- Find a Trail
- My TrailLink
- Explore Trails
- About Us
- Get Involved
The Oak Leaf Trail is the jewel in the crown of Milwaukee County’s extensive trail system. The trail meanders for more than 125 miles in and around the city of Milwaukee on a changing terrain of flat rural plains and hilly city streets. Nearly a quarter of the trail hugs the beautiful shores of Lake Michigan.
The trail is mostly smooth asphalt, with dozens of easily accessed connections that take you just about anywhere in the Milwaukee metro area. Three miles of the trail follow the route of an old Chicago and North Western line that was part of the railroad company’s long-distance passenger service to Denver, Colorado, and the California coast. The railroad’s penchant for purchasing much of its equipment secondhand earned it the nickname “The Cheap and Nothing Wasted.” The balance of the trail is made up of parkways and city streets, as well as another 3 miles open on a former Union Pacific corridor.
The Oak Leaf Trail has access points in and around the Milwaukee metro area. The best starting point is the Milwaukee Art Museum, after which you can head either north or south along Lake Michigan, or just a short distance south and west to an additional set of inland trail segments.
In the more remote areas, particularly at dusk, you may spot a coyote or two. Coyotes are common but are wild animals, so maintain your distance and keep your pets close and on a leash. Talking loudly will easily scare coyotes away.
Many species of birds can be found along the trail as well, and Milwaukee County Parks has developed bird trail maps directing you to prime spotting locations.

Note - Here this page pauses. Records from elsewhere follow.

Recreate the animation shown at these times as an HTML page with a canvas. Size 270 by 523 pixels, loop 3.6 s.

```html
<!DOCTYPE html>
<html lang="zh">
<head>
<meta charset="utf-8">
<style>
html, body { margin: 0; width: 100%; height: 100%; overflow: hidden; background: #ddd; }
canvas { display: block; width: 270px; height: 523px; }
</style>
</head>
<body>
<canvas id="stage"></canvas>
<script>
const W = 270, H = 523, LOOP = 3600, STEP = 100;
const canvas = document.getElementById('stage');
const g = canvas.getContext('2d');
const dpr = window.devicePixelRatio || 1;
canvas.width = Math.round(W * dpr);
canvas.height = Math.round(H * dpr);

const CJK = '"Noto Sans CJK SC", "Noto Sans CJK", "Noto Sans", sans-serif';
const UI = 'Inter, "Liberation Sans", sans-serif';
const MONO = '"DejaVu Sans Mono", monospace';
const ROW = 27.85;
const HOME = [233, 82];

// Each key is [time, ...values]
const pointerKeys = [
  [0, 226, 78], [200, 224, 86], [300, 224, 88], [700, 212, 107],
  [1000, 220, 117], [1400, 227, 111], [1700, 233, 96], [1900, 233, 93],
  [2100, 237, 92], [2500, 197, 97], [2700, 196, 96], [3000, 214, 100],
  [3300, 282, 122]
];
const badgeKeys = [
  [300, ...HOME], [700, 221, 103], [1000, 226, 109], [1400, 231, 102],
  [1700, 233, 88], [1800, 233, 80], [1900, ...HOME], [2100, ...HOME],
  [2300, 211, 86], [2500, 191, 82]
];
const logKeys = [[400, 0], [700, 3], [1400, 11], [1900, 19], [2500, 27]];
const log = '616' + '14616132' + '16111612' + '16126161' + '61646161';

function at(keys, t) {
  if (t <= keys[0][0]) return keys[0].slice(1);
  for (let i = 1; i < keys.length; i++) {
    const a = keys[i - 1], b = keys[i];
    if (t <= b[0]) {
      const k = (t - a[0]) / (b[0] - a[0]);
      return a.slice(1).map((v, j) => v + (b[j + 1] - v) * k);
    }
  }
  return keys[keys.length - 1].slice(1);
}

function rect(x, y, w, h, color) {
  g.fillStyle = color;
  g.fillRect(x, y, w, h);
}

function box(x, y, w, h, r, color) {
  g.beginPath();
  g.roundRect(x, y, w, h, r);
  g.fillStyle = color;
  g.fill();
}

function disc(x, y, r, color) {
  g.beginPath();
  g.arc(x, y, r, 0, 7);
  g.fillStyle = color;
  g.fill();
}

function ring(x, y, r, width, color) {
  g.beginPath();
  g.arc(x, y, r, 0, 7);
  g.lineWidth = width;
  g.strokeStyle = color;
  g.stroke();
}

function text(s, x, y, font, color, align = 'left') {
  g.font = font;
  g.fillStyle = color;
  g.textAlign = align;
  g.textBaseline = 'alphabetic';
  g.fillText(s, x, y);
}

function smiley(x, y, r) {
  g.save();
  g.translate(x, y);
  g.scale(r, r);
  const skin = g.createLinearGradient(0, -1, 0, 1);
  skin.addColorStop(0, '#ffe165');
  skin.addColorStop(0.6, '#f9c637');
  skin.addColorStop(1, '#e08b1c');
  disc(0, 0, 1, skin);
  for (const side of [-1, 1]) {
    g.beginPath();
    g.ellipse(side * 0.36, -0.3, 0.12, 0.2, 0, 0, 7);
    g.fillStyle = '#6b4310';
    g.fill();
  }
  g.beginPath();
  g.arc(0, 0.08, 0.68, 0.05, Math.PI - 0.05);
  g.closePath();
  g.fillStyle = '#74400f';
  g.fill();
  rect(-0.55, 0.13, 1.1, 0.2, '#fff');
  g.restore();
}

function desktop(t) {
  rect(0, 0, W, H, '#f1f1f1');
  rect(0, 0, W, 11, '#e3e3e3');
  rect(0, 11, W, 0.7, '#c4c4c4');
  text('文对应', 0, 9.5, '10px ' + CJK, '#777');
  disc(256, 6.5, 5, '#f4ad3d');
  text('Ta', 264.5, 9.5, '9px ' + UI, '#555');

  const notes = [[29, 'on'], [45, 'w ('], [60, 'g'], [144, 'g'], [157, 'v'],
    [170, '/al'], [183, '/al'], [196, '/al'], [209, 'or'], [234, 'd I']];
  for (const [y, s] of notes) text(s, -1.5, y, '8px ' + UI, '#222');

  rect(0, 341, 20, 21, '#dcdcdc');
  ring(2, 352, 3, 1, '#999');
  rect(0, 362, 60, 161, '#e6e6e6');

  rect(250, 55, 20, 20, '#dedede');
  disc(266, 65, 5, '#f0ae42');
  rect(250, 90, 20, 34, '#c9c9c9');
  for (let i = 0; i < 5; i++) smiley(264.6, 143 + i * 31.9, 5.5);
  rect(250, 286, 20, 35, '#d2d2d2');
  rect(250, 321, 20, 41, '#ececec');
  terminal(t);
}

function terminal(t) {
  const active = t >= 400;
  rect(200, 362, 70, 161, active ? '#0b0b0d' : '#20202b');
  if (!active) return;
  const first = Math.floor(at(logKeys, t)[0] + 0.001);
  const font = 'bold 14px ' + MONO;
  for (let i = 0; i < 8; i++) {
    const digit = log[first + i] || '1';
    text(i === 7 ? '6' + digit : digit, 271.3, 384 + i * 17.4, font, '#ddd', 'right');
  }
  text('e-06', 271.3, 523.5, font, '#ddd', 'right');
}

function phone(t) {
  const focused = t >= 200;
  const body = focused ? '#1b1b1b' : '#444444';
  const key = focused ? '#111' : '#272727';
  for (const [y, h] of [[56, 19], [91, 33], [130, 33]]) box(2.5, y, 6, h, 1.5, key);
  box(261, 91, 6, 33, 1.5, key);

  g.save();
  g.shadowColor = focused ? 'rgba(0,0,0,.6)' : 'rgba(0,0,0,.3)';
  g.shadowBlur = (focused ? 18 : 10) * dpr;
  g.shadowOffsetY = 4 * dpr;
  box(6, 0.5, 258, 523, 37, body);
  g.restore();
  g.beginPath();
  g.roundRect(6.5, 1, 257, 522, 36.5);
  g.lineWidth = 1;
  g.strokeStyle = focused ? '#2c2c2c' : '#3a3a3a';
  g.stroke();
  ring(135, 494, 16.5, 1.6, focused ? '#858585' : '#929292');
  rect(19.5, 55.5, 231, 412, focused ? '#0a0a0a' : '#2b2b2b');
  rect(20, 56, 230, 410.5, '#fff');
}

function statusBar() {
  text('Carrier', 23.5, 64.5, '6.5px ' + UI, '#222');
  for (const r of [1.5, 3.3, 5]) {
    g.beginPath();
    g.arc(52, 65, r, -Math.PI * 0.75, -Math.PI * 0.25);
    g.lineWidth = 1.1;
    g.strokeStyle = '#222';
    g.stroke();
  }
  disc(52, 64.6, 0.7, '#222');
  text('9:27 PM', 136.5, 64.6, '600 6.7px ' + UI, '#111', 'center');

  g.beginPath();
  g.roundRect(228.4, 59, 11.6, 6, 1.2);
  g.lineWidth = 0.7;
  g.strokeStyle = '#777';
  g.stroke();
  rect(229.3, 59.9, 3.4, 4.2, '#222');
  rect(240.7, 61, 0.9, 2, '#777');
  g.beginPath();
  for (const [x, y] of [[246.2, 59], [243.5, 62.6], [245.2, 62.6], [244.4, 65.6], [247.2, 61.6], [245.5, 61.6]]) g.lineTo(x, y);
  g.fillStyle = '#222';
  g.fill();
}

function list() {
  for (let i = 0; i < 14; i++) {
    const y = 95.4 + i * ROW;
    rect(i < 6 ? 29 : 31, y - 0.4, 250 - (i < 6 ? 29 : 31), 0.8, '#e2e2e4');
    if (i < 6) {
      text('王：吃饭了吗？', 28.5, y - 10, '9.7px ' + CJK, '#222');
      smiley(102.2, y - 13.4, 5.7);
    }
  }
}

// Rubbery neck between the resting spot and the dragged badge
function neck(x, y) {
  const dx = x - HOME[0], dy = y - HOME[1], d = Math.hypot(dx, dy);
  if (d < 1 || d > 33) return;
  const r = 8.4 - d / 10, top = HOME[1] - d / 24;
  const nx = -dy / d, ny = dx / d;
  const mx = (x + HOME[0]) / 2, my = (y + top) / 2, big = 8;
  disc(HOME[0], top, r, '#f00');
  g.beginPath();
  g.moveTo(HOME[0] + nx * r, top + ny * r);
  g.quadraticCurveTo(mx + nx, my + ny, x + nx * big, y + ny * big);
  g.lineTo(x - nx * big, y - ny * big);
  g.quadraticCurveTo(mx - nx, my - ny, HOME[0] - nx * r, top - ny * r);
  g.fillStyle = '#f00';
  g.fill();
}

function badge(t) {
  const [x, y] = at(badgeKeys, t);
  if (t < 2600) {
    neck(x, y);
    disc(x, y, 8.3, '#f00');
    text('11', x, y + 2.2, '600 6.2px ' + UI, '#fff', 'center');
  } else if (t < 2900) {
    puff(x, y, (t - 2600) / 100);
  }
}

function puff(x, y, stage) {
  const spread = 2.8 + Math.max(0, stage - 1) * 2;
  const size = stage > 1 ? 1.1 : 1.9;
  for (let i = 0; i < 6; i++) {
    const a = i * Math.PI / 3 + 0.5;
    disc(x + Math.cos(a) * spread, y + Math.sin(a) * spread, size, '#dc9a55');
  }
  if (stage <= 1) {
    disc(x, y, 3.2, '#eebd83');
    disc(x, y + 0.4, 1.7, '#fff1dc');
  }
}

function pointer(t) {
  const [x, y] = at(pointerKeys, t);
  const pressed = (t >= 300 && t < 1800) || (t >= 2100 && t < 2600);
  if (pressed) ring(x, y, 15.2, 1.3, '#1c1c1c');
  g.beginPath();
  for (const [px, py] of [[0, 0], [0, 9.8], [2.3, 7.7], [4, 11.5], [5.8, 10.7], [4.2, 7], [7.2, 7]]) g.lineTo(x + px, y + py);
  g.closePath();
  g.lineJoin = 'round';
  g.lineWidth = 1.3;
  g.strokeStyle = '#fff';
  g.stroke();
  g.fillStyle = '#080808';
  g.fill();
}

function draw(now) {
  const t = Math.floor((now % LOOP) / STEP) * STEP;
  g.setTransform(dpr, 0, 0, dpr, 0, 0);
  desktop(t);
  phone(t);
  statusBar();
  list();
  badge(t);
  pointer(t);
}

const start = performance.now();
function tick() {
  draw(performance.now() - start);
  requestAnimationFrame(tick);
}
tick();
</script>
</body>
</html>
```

Near mile 10, hilly city streets wind through an eclectic mix of Milwaukee’s middle- and upper-middle-class neighborhoods. You will pass three golf courses in short succession. Just south of downtown there is an old warehouse district that has been converted into lofts and condos, after which the trail carries you down to magnificent Lake Michigan and its beaches. Several kiosks advertise refreshments, and you will find ample parking and restrooms.
In 2015, the Oak Leaf Trail was extended near the northern end of Estabrook Park, home of a popular beer garden, in Whitefish Bay. Heading north from here, you’ll traverse elevated grade over I-43 into Glendale and Brown Deer, passing alongside Brown Deer Park to W. Brown Deer Road. Here, you’ll connect seamlessly with another section of the Oak Leaf, which then connects with the Ozaukee Interurban Trail, a 30-mile pathway to Cedar Grove.
Additional or nearby connections made by the Oak Leaf Trail include the City of Franklin Hike and Bike Trail, MRK Trail, Forked Aster Hiking Trail System, Wehr Nature Center trail system, Milwaukee Urban Water Trail, Hank Aaron State Trail, Lake Michigan State Water Trail, City of Milwaukee Beerline Trail and Kinnickinnic River Trail, West Allis Cross Town Connector Trail, and numerous mountain biking trails, including Alpha, Bubba’s Woods, Hoyt, and Oak Hill.
To reach parking at the Milwaukee Art Museum from I-43, take Exit 72B east toward Lakefront. After 0.8 mile, merge onto I-794 E., and go 0.3 mile. Keep right to stay on I-794 E. another 0.2 mile, and take the exit on the left toward N. Lincoln Memorial Dr. Go 0.3 mile, and turn left onto N. Lincoln Memorial Dr. Go 0.2 mile, and turn right onto E. Michigan St. After 0.1 mile, turn left into the trailhead parking lot.
To reach the trailhead at Dretzka Park Golf Course (and the northwestern-most segment) from I-41 in Menomonee Falls, take Exit 50A for SR 100 E./Main St. Merge onto Main St. heading east, and go 0.8 mile. Turn right (south) onto Old Orchard Road, and go 0.8 mile. Turn right onto N. 124th St., and go 0.1 mile. Turn left, pass Dretzka Park Disc Golf to your left, and turn left into the golf-course parking lot.
To reach the southwestern trailhead at the Milwaukee County Sports Complex Fieldhouse from the intersection of WI 100/W. Ryan Road and S. 60th St. in Franklin, head north on S. 60th St. for 0.5 mile. Parking is available to your right in the complex parking lot.
Traillink is a free service provided by Rails-to-Trails conservancy
(a non-profit) and we need your support!